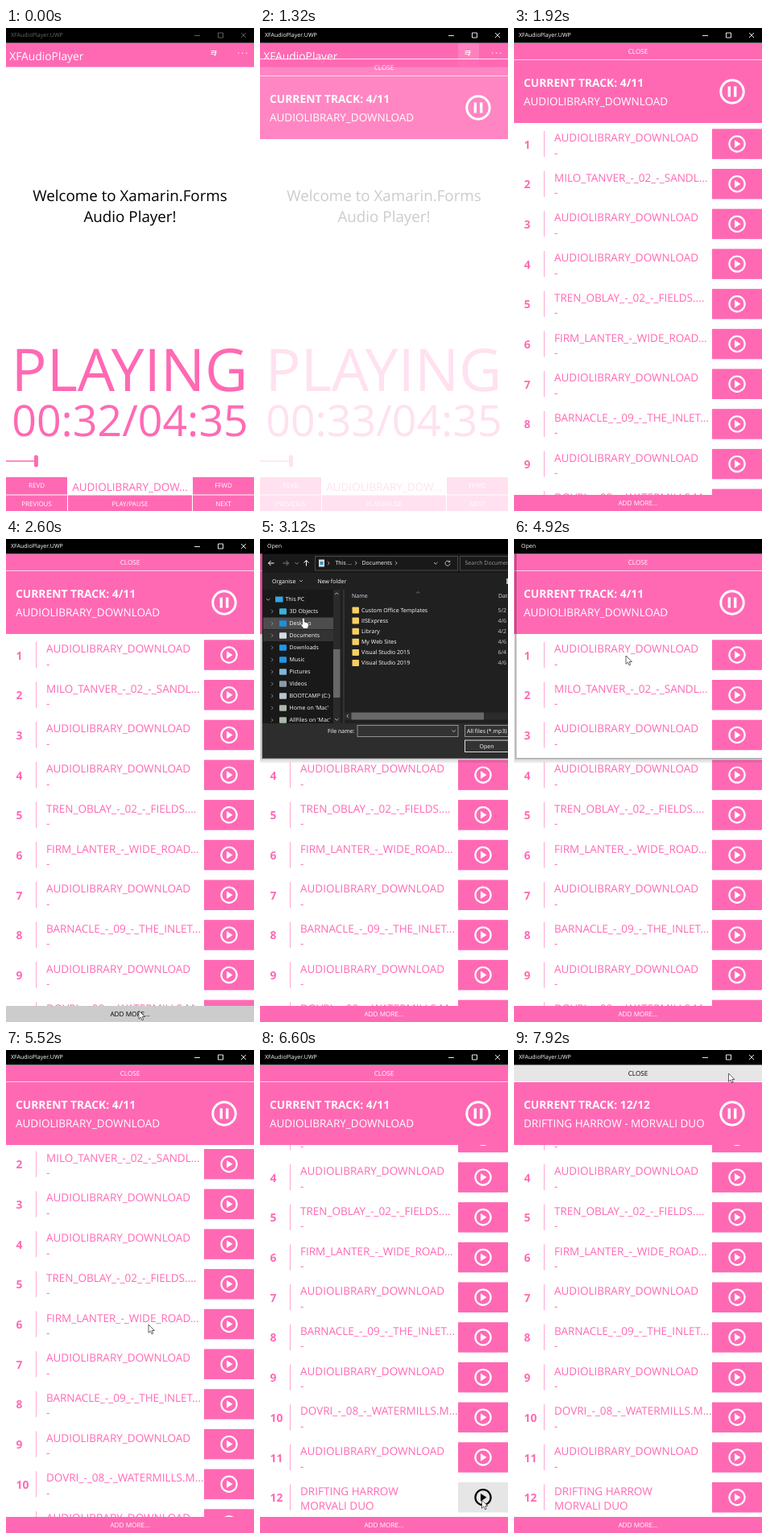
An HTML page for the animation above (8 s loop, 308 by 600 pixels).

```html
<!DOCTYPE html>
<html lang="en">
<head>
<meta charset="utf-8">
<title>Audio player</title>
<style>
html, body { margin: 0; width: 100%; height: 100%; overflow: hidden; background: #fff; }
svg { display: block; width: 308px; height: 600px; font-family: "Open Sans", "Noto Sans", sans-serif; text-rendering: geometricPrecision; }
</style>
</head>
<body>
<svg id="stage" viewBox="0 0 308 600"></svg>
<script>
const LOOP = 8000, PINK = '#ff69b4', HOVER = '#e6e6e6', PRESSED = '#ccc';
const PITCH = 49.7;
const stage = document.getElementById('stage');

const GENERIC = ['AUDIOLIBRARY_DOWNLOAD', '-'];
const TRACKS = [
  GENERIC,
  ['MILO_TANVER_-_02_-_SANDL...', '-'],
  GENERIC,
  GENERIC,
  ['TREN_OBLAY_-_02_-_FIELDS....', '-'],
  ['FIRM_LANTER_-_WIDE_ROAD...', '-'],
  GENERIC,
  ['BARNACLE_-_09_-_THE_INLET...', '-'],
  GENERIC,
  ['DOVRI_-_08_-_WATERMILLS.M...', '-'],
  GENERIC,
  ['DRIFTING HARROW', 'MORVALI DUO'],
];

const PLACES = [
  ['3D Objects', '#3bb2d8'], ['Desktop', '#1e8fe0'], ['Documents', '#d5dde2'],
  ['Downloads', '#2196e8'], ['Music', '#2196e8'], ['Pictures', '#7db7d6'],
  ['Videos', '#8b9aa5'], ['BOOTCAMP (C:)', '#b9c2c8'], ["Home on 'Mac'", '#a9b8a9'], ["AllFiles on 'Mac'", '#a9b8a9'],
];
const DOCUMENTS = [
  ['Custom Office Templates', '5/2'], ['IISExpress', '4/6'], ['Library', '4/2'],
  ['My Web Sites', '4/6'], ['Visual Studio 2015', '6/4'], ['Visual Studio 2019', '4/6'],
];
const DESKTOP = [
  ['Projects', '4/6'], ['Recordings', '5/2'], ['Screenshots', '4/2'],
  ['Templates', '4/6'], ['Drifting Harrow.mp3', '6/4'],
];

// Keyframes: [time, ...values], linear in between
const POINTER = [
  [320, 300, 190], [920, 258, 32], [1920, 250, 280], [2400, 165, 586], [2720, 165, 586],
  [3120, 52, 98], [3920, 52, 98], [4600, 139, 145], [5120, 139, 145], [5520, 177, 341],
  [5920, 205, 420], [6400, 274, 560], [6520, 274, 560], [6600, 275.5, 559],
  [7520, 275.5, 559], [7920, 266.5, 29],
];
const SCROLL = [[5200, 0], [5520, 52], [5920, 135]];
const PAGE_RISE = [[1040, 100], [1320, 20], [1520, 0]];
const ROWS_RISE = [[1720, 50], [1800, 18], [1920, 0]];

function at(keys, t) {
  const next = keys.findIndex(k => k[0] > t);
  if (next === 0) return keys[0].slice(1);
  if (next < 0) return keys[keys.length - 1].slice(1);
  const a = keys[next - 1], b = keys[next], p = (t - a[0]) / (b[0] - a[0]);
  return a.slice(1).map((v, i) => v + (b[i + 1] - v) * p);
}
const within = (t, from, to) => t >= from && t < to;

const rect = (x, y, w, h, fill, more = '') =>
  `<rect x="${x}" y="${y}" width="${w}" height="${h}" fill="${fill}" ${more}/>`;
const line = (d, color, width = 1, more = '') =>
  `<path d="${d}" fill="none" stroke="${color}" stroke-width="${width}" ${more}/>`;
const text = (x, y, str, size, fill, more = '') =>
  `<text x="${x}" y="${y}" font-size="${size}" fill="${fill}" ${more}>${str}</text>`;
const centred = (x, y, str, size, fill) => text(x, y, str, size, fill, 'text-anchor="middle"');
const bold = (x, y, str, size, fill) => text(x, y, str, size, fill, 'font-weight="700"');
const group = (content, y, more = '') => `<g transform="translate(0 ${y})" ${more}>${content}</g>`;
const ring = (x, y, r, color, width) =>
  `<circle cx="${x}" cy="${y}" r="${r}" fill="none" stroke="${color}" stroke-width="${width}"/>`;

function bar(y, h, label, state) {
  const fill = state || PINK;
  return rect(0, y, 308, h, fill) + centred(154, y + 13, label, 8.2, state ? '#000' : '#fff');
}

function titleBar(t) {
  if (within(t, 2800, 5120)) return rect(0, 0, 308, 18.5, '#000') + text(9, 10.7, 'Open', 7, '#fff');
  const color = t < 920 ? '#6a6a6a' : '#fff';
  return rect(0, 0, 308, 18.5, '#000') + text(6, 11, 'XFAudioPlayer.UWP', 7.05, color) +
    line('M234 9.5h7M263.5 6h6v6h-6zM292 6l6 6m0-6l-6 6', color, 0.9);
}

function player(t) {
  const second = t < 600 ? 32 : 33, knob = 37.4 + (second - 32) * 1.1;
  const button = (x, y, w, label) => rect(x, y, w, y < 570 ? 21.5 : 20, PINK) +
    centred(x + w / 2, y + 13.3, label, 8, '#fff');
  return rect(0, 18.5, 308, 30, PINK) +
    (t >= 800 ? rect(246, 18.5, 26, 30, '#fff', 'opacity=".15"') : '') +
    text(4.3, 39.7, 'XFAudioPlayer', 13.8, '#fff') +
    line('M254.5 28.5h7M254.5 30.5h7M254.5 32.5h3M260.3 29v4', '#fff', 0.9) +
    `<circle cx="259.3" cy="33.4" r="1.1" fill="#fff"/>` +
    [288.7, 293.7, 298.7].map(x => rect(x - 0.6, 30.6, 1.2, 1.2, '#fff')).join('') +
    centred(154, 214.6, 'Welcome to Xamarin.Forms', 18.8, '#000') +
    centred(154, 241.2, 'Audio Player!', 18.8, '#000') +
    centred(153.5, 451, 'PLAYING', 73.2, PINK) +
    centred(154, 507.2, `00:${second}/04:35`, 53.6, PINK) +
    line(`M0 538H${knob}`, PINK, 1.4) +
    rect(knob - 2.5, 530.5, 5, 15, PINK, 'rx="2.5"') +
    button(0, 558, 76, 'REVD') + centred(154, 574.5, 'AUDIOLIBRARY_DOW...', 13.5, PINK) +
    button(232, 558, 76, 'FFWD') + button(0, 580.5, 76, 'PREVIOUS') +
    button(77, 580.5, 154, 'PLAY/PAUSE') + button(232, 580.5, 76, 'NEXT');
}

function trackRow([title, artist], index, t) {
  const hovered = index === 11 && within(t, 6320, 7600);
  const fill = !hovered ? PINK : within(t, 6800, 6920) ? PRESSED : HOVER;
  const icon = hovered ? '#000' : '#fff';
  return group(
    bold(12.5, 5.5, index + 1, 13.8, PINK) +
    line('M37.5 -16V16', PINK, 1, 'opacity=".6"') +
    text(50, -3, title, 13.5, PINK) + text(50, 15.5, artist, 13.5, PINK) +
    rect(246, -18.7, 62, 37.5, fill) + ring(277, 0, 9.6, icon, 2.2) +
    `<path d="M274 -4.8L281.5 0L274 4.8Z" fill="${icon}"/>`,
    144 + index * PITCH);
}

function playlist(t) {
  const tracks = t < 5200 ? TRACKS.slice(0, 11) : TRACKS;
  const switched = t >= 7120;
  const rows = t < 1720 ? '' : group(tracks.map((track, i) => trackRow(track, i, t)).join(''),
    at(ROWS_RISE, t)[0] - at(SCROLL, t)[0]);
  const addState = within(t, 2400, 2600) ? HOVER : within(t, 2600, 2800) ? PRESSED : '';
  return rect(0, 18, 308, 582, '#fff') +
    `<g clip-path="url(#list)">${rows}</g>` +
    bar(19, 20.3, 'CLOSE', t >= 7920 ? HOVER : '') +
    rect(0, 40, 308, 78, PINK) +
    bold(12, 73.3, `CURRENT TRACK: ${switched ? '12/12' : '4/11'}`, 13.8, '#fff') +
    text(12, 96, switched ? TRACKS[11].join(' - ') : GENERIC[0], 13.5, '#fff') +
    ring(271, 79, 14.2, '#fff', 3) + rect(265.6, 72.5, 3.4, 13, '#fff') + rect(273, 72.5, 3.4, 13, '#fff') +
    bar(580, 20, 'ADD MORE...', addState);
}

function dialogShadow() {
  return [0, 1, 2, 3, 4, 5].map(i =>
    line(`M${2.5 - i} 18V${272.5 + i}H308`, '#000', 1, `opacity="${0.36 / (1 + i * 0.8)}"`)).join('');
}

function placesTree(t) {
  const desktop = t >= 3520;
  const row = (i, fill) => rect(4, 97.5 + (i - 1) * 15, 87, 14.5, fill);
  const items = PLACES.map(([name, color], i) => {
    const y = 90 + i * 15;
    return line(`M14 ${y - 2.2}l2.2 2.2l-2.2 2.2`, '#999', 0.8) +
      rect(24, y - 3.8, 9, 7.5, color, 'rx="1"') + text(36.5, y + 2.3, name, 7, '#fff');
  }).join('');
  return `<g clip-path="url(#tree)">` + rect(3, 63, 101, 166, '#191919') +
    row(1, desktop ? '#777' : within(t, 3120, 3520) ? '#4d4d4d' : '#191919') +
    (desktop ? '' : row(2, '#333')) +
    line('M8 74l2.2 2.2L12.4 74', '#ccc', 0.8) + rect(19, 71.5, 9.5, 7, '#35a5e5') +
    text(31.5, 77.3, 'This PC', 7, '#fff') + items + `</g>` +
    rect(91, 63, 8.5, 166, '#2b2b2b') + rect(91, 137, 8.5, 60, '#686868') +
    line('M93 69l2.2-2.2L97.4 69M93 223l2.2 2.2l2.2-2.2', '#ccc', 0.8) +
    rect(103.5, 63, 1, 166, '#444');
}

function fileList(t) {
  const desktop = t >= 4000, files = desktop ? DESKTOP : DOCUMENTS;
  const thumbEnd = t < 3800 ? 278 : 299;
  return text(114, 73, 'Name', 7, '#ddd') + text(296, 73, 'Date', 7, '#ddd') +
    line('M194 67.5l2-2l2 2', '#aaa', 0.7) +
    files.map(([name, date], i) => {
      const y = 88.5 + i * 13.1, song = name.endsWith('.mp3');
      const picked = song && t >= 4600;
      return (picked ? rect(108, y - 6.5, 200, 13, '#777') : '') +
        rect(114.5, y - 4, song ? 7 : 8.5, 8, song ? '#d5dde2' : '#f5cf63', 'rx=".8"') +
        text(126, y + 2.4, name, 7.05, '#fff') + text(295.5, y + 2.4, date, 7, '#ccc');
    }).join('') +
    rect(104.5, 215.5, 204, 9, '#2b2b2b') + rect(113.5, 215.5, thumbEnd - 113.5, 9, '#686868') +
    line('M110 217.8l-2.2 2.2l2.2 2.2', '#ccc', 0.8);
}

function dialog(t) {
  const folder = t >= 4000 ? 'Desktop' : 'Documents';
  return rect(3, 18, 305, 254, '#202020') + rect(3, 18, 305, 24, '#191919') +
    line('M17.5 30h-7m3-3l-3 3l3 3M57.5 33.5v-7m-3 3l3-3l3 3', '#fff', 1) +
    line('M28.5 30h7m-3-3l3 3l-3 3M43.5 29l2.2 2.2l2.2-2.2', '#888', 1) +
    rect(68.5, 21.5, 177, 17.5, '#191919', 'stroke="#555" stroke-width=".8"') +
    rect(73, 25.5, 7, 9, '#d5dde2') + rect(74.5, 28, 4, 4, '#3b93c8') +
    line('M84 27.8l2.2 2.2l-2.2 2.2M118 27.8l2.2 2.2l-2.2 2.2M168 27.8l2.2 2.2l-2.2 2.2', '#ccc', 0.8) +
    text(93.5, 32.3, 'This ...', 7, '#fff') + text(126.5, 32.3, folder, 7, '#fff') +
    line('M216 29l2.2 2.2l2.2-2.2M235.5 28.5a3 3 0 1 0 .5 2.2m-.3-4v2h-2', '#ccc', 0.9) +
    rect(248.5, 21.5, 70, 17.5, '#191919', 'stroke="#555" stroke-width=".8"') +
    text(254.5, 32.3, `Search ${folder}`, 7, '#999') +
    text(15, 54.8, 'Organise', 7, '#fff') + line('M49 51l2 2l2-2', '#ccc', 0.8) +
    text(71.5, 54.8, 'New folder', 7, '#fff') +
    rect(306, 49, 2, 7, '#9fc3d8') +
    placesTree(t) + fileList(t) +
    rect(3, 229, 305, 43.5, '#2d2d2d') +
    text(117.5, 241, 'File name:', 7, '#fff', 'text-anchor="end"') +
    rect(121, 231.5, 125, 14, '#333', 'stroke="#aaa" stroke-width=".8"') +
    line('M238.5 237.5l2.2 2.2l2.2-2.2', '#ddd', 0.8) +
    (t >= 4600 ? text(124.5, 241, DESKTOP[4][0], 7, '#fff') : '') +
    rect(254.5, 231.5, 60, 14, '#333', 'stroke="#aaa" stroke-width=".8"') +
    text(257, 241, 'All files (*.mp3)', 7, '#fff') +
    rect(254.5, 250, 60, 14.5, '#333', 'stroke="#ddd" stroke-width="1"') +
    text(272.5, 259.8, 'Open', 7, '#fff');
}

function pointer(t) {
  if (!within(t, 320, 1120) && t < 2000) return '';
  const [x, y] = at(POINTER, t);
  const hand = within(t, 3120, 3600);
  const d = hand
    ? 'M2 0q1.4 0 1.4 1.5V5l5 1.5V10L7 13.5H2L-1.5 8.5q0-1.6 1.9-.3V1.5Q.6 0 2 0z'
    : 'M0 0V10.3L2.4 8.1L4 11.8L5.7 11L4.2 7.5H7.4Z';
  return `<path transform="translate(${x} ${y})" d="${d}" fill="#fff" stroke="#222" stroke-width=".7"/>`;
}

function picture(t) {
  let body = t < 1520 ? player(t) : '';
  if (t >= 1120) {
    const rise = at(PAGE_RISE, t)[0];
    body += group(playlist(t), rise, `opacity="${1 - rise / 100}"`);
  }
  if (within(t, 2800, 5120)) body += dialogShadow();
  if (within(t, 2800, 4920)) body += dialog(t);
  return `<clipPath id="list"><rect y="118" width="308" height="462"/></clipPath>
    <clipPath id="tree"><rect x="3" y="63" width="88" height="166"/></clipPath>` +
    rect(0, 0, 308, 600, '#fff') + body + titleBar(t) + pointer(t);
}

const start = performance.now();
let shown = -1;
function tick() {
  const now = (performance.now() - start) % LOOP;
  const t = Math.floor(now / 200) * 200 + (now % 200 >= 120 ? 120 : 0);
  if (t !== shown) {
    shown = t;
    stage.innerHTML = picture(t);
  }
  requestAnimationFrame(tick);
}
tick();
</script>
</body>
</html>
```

--

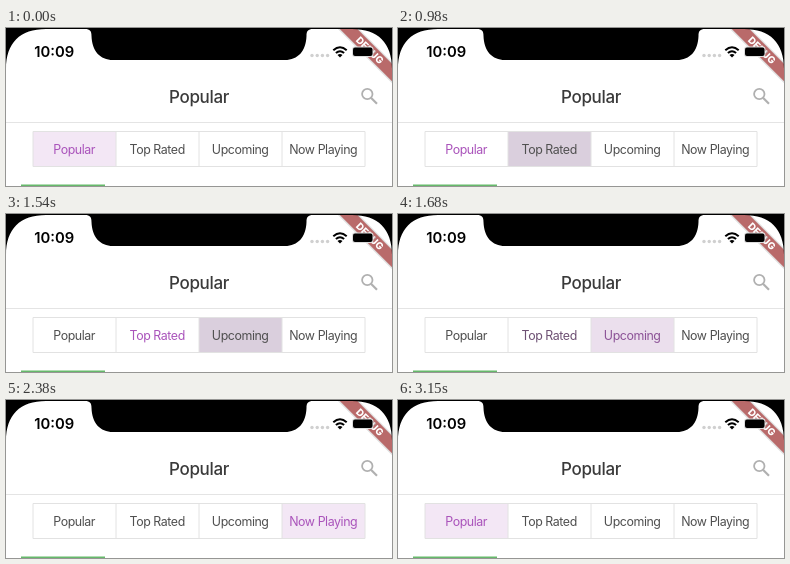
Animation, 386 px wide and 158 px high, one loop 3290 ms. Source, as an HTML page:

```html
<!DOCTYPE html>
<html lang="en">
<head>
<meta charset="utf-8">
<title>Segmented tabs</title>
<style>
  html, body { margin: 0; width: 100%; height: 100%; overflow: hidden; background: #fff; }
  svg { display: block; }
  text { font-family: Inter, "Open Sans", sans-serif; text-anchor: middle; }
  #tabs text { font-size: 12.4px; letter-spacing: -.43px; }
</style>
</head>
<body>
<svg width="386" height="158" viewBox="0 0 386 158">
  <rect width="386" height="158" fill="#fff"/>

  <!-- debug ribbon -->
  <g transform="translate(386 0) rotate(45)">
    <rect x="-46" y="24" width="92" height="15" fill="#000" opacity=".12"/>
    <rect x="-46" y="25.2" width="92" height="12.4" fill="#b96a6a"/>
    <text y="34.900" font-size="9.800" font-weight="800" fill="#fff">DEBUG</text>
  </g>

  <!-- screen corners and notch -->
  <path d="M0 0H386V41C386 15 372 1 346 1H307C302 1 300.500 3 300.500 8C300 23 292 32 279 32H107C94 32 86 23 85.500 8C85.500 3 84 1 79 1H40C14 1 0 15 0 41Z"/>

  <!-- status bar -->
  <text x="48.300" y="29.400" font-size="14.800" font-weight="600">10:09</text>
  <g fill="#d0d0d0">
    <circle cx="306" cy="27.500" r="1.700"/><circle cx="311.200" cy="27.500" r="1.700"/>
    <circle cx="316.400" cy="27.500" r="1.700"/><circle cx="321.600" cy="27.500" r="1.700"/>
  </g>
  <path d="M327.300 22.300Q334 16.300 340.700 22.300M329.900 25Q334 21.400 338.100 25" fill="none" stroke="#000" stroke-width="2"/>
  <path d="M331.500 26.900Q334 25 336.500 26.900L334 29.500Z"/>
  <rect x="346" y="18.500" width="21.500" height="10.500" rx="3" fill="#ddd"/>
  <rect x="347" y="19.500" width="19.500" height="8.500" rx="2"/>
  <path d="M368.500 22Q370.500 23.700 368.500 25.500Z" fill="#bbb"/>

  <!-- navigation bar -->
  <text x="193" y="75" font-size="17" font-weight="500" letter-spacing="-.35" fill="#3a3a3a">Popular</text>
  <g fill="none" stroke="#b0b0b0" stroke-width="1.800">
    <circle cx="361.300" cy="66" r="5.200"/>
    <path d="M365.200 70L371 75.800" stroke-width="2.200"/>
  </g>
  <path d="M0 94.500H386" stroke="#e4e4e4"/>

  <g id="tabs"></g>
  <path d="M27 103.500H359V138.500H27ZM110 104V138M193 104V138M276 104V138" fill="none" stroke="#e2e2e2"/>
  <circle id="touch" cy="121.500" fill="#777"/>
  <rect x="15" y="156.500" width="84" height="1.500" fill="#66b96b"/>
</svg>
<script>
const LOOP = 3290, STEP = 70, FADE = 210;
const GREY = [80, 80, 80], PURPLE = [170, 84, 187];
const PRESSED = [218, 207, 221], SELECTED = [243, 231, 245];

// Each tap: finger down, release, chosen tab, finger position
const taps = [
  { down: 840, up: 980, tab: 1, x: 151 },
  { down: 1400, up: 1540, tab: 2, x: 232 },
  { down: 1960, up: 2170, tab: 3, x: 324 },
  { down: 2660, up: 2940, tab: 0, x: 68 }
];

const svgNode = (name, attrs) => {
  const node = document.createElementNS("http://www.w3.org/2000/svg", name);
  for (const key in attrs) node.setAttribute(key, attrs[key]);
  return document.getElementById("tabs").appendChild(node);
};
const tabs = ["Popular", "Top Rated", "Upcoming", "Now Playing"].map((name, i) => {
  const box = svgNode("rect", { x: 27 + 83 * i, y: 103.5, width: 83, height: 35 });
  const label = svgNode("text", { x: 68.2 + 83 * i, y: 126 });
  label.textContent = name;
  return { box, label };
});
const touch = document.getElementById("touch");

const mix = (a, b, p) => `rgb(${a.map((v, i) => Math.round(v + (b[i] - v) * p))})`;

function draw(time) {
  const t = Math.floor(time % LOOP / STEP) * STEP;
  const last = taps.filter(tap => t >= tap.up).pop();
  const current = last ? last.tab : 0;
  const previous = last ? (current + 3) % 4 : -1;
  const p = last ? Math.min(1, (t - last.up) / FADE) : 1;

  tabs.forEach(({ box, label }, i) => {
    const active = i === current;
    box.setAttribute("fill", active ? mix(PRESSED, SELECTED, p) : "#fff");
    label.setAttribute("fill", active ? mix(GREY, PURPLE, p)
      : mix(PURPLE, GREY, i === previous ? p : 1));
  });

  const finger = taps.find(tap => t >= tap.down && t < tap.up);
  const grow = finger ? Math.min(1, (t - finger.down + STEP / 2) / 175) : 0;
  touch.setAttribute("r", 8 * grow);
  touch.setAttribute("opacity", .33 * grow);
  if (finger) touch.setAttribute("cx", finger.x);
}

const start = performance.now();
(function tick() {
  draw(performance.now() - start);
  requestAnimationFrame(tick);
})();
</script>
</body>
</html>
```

**YOUR ASSIGNMENT:**
Lines with "join" in them are what the answer must contain; copy each from the records above.

**EXERCISE OUTPUT:**
    [288.7, 293.7, 298.7].map(x => rect(x - 0.6, 30.6, 1.2, 1.2, '#fff')).join('') +
  const rows = t < 1720 ? '' : group(tracks.map((track, i) => trackRow(track, i, t)).join(''),
    text(12, 96, switched ? TRACKS[11].join(' - ') : GENERIC[0], 13.5, '#fff') +
    line(`M${2.5 - i} 18V${272.5 + i}H308`, '#000', 1, `opacity="${0.36 / (1 + i * 0.8)}"`)).join('');
  }).join('');
    }).join('') +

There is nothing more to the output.